### THE PROBLEM
Every line in the records below with the string "none" is to be copied out.

◆ ◆ ◆ ◆ ◆ ◆ ◆

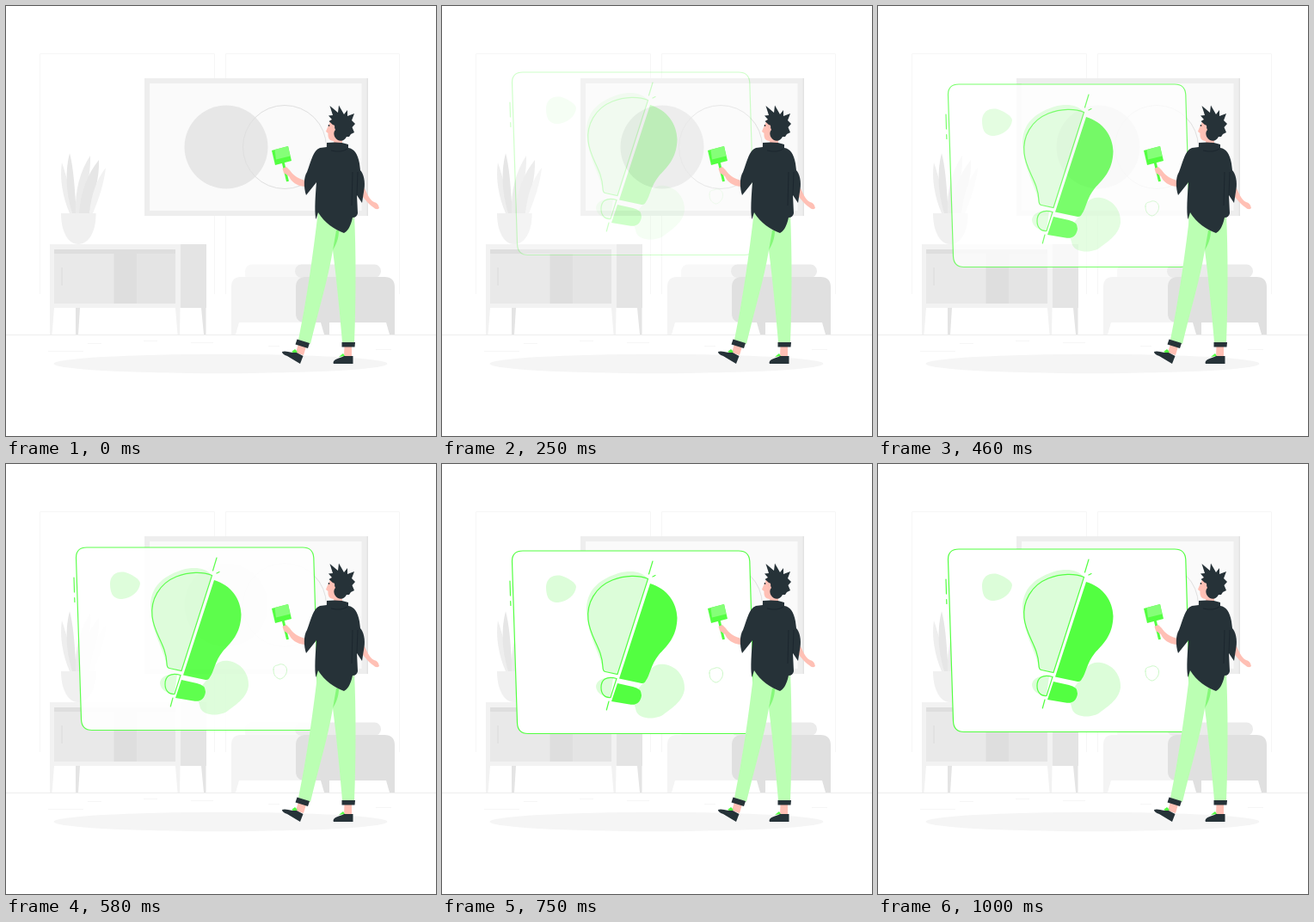
These frames come from a looping animation (500x500 px, 1.04 s). An HTML page:

```html
<!DOCTYPE html>
<html lang="en">
<head>
<meta charset="utf-8">
<title>Painting an idea</title>
<style>
html, body { margin: 0; height: 100%; overflow: hidden; background: #fff }
svg { display: block; width: 100vw; height: 100vh }
</style>
</head>
<body>
<svg viewBox="0 0 500 500">
  <!-- walls and floor -->
  <g fill="none" stroke="#f6f6f6">
    <path d="M39.5 335V55.5H242.5V335M255.5 335V55.5H457.5V335"/>
    <path stroke="#eee" d="M0 382.5H500"/>
    <path d="M160 389.5H176M215 391.5H241M305 395.5H318M49 401.5H90M95 392.5H111M430 399.5H448"/>
  </g>
  <ellipse cx="249.500" cy="416" rx="194" ry="11.200" fill="#f5f5f5"/>

  <!-- framed picture -->
  <path fill="#eee" d="M161 84H421V244H161Z"/>
  <path fill="#e3e3e3" d="M419.500 84H421V244H419.500Z"/>
  <path fill="#fafafa" d="M167 90H413.500V238H167Z"/>
  <circle cx="256" cy="164" r="48.500" fill="#e7e7e7"/>
  <circle cx="324" cy="164" r="48.500" fill="none" stroke="#dfdfdf"/>

  <!-- plant -->
  <g fill="#e6e6e6">
    <path fill="#eee" d="M74 241C66 223 62 200 65 182C71 200 76 220 78 241Z"/>
    <path d="M77 241C69 215 69 190 74 171C79 190 80 215 82 241Z"/>
    <path fill="#ebebeb" d="M81 241C80 215 86 192 98 174C99 196 92 220 86 241Z"/>
    <path d="M85 241C87 215 95 195 108 179C109 200 102 220 97 241Z"/>
    <path fill="#f2f2f2" d="M97 241C99 220 105 202 116 188C114 206 108 224 101 241Z"/>
  </g>
  <path fill="#f0f0f0" d="M64 241H104.500C105 262 96 277 84 277S64 262 64 241Z"/>

  <!-- cabinet -->
  <path fill="#e4e4e4" d="M202 277H233V351H202ZM81 351H86L84 382H81ZM227 351H232.500V382H230Z"/>
  <path fill="#f2f2f2" d="M51 277H203V351H202.500L202 382H199.500L197 351H56L53.500 382H51Z"/>
  <path fill="#e9e9e9" d="M56 283H126V346H56Z"/>
  <path fill="#dedede" d="M125.500 283H152V346H125.500Z"/>
  <path fill="#e4e4e4" d="M152 283H197V346H152Z"/>
  <path fill="#dedede" d="M56 283H197V288H56Z"/>
  <path stroke="#dadada" d="M65 304V325"/>

  <!-- sofa -->
  <rect x="278" y="300.500" width="90" height="20" rx="8" fill="#f8f8f8"/>
  <path fill="#f4f4f4" d="M262 382V327Q262 315 273 315H360V368H271L267 382Z"/>
  <rect x="336" y="300.500" width="100" height="15.500" rx="7.500" fill="#ebebeb"/>
  <path fill="#e0e0e0" d="M349 315H440Q452 315 452 327V382H446L442 368H376V382H370L366 368H348Q337 368 337 357V327Q337 315 349 315Z"/>

  <!-- sliding panel, drawn at its resting height -->
  <g id="panel" fill="none" stroke="#53ff41" stroke-width="1.200" stroke-linecap="round">
    <path fill="#fff" d="M94 101H345Q357 101 357.800 113L363.500 301Q364 313.500 352 313.500H100Q88 313.500 87.500 301L81.500 113Q81.500 101 94 101Z"/>
    <path d="M79 136L79.500 153M79.700 159.500L79.900 164.500"/>
    <g fill="#dcfdd9" stroke="none">
      <path d="M121 142C122 132 130 128 139 130C146 132 156 138 156 143C155 152 146 160 135 161C123 161 121 153 121 142Z"/>
      <path d="M168 168C169 143 187 133 205 127C220 123 232 125 239 133L204 245L187 240C186 223 168 200 168 168Z"/>
      <path d="M236 252C240 238 248 231 259 233C273 235 283 248 282 262C280 277 265 285 258 291C250 297 231 298 226 288L221 270Z"/>
      <path d="M199 249C188 247 179 252 179 259C180 267 187 271 196 271Z"/>
    </g>
    <path stroke="#fff" stroke-width="4" d="M243 131L194 283"/>
    <path d="M239.500 133.500C229 129 213 129 198 135C178 143 168 162 170 181C172 202 186 213 187 236Q187 241 190 241.500L204 244.500Z"/>
    <path d="M203 249.500C191 246 185 251 185 260C185 267 189 272 196 271.500Z"/>
    <path d="M245 113L240.500 128M245 131L248 129.500M194 276L191.300 286"/>
    <g fill="#53ff41" stroke="none">
      <path d="M242 139C262 145 273 161 273.500 179C273 202 261 212 252 222C243 233 242 245 237 252Q235.500 255.500 232 255L206 249.500Z"/>
      <path d="M204 255L222 259Q232 261 232 269C231 277 226 281 218 279.500L197 276Z"/>
    </g>
    <path stroke="#cdf9c8" stroke-width="1" d="M311 243C311 237 315 239 318 237C321 236 326 238 326.500 243C327 249 322 254 318 254C313 252 311 249 311 243Z"/>
  </g>

  <!-- brush -->
  <path stroke="#53ff41" stroke-width="3" d="M322 181L327.500 204"/>
  <path fill="#53ff41" d="M309 168L328 163L332 180L313 185Z"/>
  <path fill="#85ff78" d="M312.500 167L328 163L330.300 174.500L314 178.500Z"/>

  <!-- painter -->
  <g fill="#ffc0b5">
    <path d="M348 203C340 201 333 196 330 191L326 187L321.500 189L323 194L329 198C332 205 338 209 347 210Z"/>
    <path d="M416 211C420 217 422 225 428 228Q433 229 434 235Q431 238 427 234C420 229 418 225 415 222Z"/>
    <path d="M378 132C375 139 373 143 372 146L374.500 148C374 153 376 157 381 157L382 162H391V145L384 132Z"/>
    <path d="M340 393L349 396L346 406L337 403ZM393.500 395H402V408H393Z"/>
  </g>
  <path fill="#bbffb3" d="M363 238L405 242C407 285 407 340 405 391H391C388 355 384 315 380 284C374 320 363 355 354 393L340 388C349 345 357 290 363 238Z"/>
  <path fill="#85f879" d="M380 284L384 261L387 261C387 270 384 277 380 284Z"/>
  <path fill="#53ff41" d="M332 402L336 399L339 402L336 404ZM387 408L392 404L394 407Z"/>
  <g fill="#263238">
    <path d="M338.500 387.500L353 392L351 398L336.500 393.500ZM390.500 391H406L405.500 396.500H390.500Z"/>
    <path d="M321 402Q324 400.500 333 403L338 403L345.500 407L342 416L327 407Q321 405 321 402ZM380.500 415C381 410 388 410 393 407H403.500V416H381Z"/>
    <path d="M381 139L375.500 134L379 132L375 127.500L380 127L376.500 116L386 124L387 115.500L393 126L397 121L397 128L405 125L402 133L406 137L402.500 141L405 147L401 149L399 152L396 152C394 156 390 158 386 156C381 153 380 147 383 144Z"/>
    <path d="M373 159C381 158 391 158 398 161V165C405 166 409 172 411 183L412 191C416 195 418 205 416.500 213L414 229L408 220L409 241Q408 246 403 246L402 250C400 257 397 262 393 264C382 260 370 252 363 240L360.500 248Q358 240 361 205L349 220C346 211 346 199 350 193C355 180 357 168 365 165L373 164Z"/>
    <circle cx="375.500" cy="139" r="0.900"/>
  </g>
  <path fill="#ffc0b5" d="M378 141Q380 137 382 139Q383 144 379 146Z"/>
  <path fill="none" stroke="#17222a" stroke-width="0.700" d="M378 168Q390 171 397 166M403 193L402 232M408 220L409 193"/>
</svg>
<script>
const LOOP = 1040, STEP = LOOP / 25, REST = 101;
// [step, panel top, opacity]
const KEYS = [
  [4, 73.6, .08], [5, 75, .17], [6, 77, .28], [9, 85.5, .6], [11, 91, .77],
  [14, 97, .93], [16, 99.7, .98], [18, 101, 1], [20, 101.2, 1], [24, 99, 1]
];
const panel = document.getElementById('panel');
const start = performance.now();

function pose(step) {
  const i = KEYS.findIndex(k => k[0] >= step);
  const b = KEYS[i], a = KEYS[Math.max(0, i - 1)];
  const p = a === b ? 0 : (step - a[0]) / (b[0] - a[0]);
  return [1, 2].map(j => a[j] + (b[j] - a[j]) * p);
}

function draw() {
  const t = (performance.now() - start) % LOOP;
  const step = Math.min(24, Math.floor((t + 4) / STEP));
  const [top, alpha] = step < 4 ? [REST, 0] : pose(step);
  panel.setAttribute('transform', `translate(0 ${top - REST})`);
  panel.setAttribute('opacity', alpha);
  requestAnimationFrame(draw);
}
draw();
</script>
</body>
</html>
```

◆ ◆ ◆ ◆ ◆ ◆ ◆

### RESULT OF THE TASK
  <g fill="none" stroke="#f6f6f6">
  <circle cx="324" cy="164" r="48.500" fill="none" stroke="#dfdfdf"/>
  <g id="panel" fill="none" stroke="#53ff41" stroke-width="1.200" stroke-linecap="round">
    <g fill="#dcfdd9" stroke="none">
    <g fill="#53ff41" stroke="none">
  <path fill="none" stroke="#17222a" stroke-width="0.700" d="M378 168Q390 171 397 166M403 193L402 232M408 220L409 193"/>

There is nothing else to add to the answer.